Two Truck Smoothies
In developing the menu for their truck, the men wanted to blend together Cuban-Chinese and Hispanic food traditions, then put their own spin on it.
As a preview of some of their recipes that you’ll read about in the next installments, I give you these flirty little drinks, each a take-off of two Hispanic drinks. If you add some rum, they make kicker cocktails.
Start off by making a base comprised of :
1 13 1/2 can of coconut water
1 quart of water
Blend on high until frothy. If you want it to be creamer either use coconut cream or add about a tablespoon of plain yogurt.
You’ll have about 27 ounces of base.
Enjoy! And stay tune for so much more!
13 1/2 ounces (or half) coconut milk base
2 navel oranges, peeled and pith completely scraped off (it’ll make it bitter, otherwise), cut into pieces
handful of shredded carrots
10 oz orange juice (for really special occasions squeeze your own)
1 to 2 Tbsp flak and chia seed mix
Handful of ice
Everything goes into the blender. Whirl for a minute or two until frothy and ice is completely incorporated.
13 1/2 ounces coconut milk base
1 to 2 T flax seed
1 Tbsp chia seed
1 big Tbsp cinnamon
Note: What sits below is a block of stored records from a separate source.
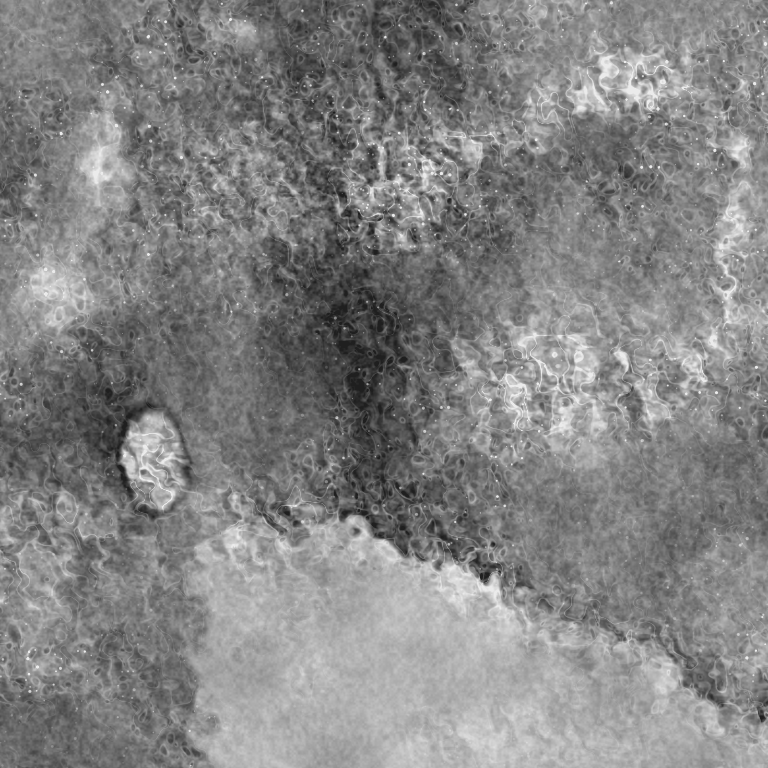
Give the GLSL for this texture, as a Shadertoy shader.

```glsl
const float BASE_TONE = 0.395;
const float LAND_TONE = 0.69;
const float CLOUD_CONTRAST = 0.5;
const float RIPPLE_CONTRAST = 0.27;
const float FILAMENT_GAIN = 0.2;
const float GRAIN_CONTRAST = 0.25;
const float SPECK_GAIN = 0.45;
const vec2 RIPPLE_SCALE = vec2(88.0, 46.0);
const float RIPPLE_SLANT = 0.3;
const float DROPLET_SCALE = 80.0;

float hash(vec2 p) {
    vec3 q = fract(p.xyx * 0.1031);
    q += dot(q, q.yzx + 33.33);
    return fract((q.x + q.y) * q.z);
}

vec2 hash2(vec2 p) { return vec2(hash(p), hash(p + 57.3)); }

float noise(vec2 p) {
    vec2 i = floor(p), f = fract(p);
    f = f * f * (3.0 - 2.0 * f);
    return mix(mix(hash(i), hash(i + vec2(1, 0)), f.x),
               mix(hash(i + vec2(0, 1)), hash(i + vec2(1, 1)), f.x), f.y);
}

float fbm(vec2 p) {
    float sum = 0.0, gain = 0.5;
    for (int i = 0; i < 5; i++) {
        sum += gain * noise(p);
        p = mat2(1.6, 1.2, -1.2, 1.6) * p + 17.7;
        gain *= 0.5;
    }
    return sum;
}

float blob(vec2 p, vec2 centre, vec2 radius) {
    vec2 d = (p - centre) / radius;
    return exp(-dot(d, d));
}

// Bright rims in x, dark interiors in y
vec2 droplets(vec2 p, float density) {
    vec2 cell = floor(p), drop = vec2(0);
    for (int y = -1; y <= 1; y++)
    for (int x = -1; x <= 1; x++) {
        vec2 id = cell + vec2(x, y);
        float radius = mix(0.15, 0.6, hash(id + 9.1));
        float d = length((p - id - hash2(id)) * vec2(1.15, 0.9));
        float present = step(hash(id + 31.7), density) * mix(0.3, 1.0, hash(id + 5.7));
        float rim = 1.0 - smoothstep(0.03, 0.2, abs(d - radius));
        float inside = 1.0 - smoothstep(radius * 0.4, radius, d);
        drop = max(drop, present * vec2(rim, inside));
    }
    return drop;
}

float specks(vec2 p, float scale, float density, float pixel) {
    vec2 q = p * scale, id = floor(q);
    float d = length(fract(q) - mix(vec2(0.3), vec2(0.7), hash2(id)));
    float radius = mix(0.05, 0.2, hash(id + 4.4));
    float soft = max(pixel * scale * 0.7, 0.06);
    return step(hash(id + 13.9), density) * (1.0 - smoothstep(radius - soft, radius + soft, d));
}

void mainImage(out vec4 fragColor, in vec2 fragCoord) {
    vec2 uv = fragCoord / iResolution.xy;
    float pixel = 1.0 / iResolution.y;

    // Ragged coordinates for the patch edges
    vec2 rag = vec2(fbm(uv * 14.0), fbm(uv * 14.0 + 40.0)) - 0.5;
    vec2 fineRag = vec2(noise(uv * 65.0), noise(uv * 65.0 + 21.0)) - 0.5;
    vec2 p = uv + 0.06 * rag + 0.036 * fineRag;

    // Pale ground with a sloping upper edge
    float horizon = 0.325 - 0.27 * pow(clamp((p.x - 0.4) / 0.6, 0.0, 1.0), 1.3);
    float land = smoothstep(-0.008, 0.012, horizon - p.y) * smoothstep(0.25, 0.285, p.x);
    float shore = exp(-pow((p.y - horizon) / 0.05, 2.0)) * smoothstep(0.25, 0.3, p.x);

    // Arched crest and the trail falling at its right end
    float arch = 0.89 - 1.16 * pow(p.x - 0.86, 2.0);
    float crest = exp(-pow((p.y - arch) / 0.036, 2.0))
                * smoothstep(0.4, 0.56, p.x) * smoothstep(0.95, 0.84, p.x);
    float bend = min(p.y - 0.66, 0.0);
    float trail = exp(-pow((p.x - 0.95 + 2.5 * bend * bend) / 0.016, 2.0))
                * smoothstep(0.42, 0.5, p.y) * smoothstep(0.9, 0.84, p.y);

    // Broad patches of light and shade
    float spray = blob(p, vec2(0.41, 0.75), vec2(0.2, 0.11));
    float glow = blob(p, vec2(0.73, 0.51), vec2(0.13, 0.08));
    float foam = blob(p, vec2(0.06, 0.31), vec2(0.2, 0.1));
    vec2 round = uv + 0.02 * rag + 0.006 * fineRag;
    float oval = length((round - vec2(0.2, 0.4)) / vec2(0.043, 0.068));
    float disc = length((round - vec2(0.955, 0.25)) / vec2(0.052, 0.058));
    float tone = BASE_TONE + CLOUD_CONTRAST * (fbm(uv * vec2(7.0, 5.0) + 3.0) - 0.48);
    tone += 0.1 * spray + 0.22 * glow + 0.2 * foam + 0.2 * crest + 0.16 * trail;
    tone += 0.38 * blob(p, vec2(0.135, 0.79), vec2(0.035, 0.05));
    tone += 0.26 * blob(p, vec2(0.08, 0.62), vec2(0.06, 0.075));
    tone += 0.22 * blob(p, vec2(0.31, 0.95), vec2(0.03, 0.04));
    tone += 0.08 * smoothstep(0.45, 1.0, uv.x);
    tone -= 0.12 * blob(p, vec2(0.49, 0.53), vec2(0.06, 0.16));
    tone -= 0.08 * blob(p, vec2(0.22, 0.53), vec2(0.16, 0.06));
    tone = mix(tone, 0.68, 1.0 - smoothstep(0.85, 1.0, oval));
    tone -= 0.15 * exp(-pow((oval - 1.07) / 0.07, 2.0));
    tone = mix(tone, 0.56, 0.8 * (1.0 - smoothstep(0.9, 1.05, disc)));
    float groundTone = LAND_TONE + 0.3 * (fbm(uv * 9.0 + 70.0) - 0.48);
    tone = mix(tone, groundTone, land);

    // Slanted glassy ripples and thin curling filaments
    float broken = smoothstep(0.38, 0.62, fbm(uv * 8.0 + 25.0));
    float activity = clamp(0.2 + 0.25 * broken + 0.5 * spray + 0.7 * crest + 0.7 * glow
                   + 0.5 * trail + 0.5 * foam + 0.6 * shore - 0.15 * land
                   + 0.5 * (1.0 - smoothstep(0.8, 1.2, oval)), 0.0, 1.0);
    vec2 flow = uv + 0.03 * rag;
    flow.x += RIPPLE_SLANT * flow.y;
    float ripple = smoothstep(0.2, 0.8, noise(flow * RIPPLE_SCALE + 1.6 * fineRag));
    float chop = smoothstep(0.2, 0.8, noise(flow * RIPPLE_SCALE.yx * 2.6 + 60.0));
    tone += activity * (RIPPLE_CONTRAST * (ripple - 0.5) + 0.15 * (chop - 0.5));
    float contour = abs(noise(flow * vec2(75.0, 58.0) + 2.0 * fineRag + 80.0) - 0.5);
    float filament = 1.0 - smoothstep(0.02, 0.15, contour);
    tone += FILAMENT_GAIN * activity * (filament - 0.3) * (1.0 - 0.5 * land);

    // Scattered droplets, denser where the surface is broken
    vec2 drops = droplets((uv + 0.012 * rag) * DROPLET_SCALE + 0.9 * fineRag, 0.6);
    float dropAmount = (0.2 + 0.8 * broken) * (1.0 - 0.85 * land) + 0.7 * shore;
    tone += dropAmount * (0.1 * drops.x - 0.11 * drops.y);

    // Fine grain and pale specks
    float grain = 0.6 * noise(uv * vec2(200.0, 150.0)) + 0.4 * noise(uv * 370.0);
    tone += GRAIN_CONTRAST * (grain - 0.5) * (0.75 + 0.8 * spray - 0.25 * land);
    float dust = specks(uv, 95.0, 0.07, pixel) + 0.8 * specks(uv + 0.37, 150.0, 0.05 + 0.2 * spray, pixel);
    tone += SPECK_GAIN * dust * (1.0 - 0.85 * land) * (0.3 + 0.7 * broken);

    fragColor = vec4(vec3(clamp(tone, 0.12, 0.92)), 1.0);
}
```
Handful of ice
Mix all ingredients together. Pour into a glass and sprinkle more cinnamon on top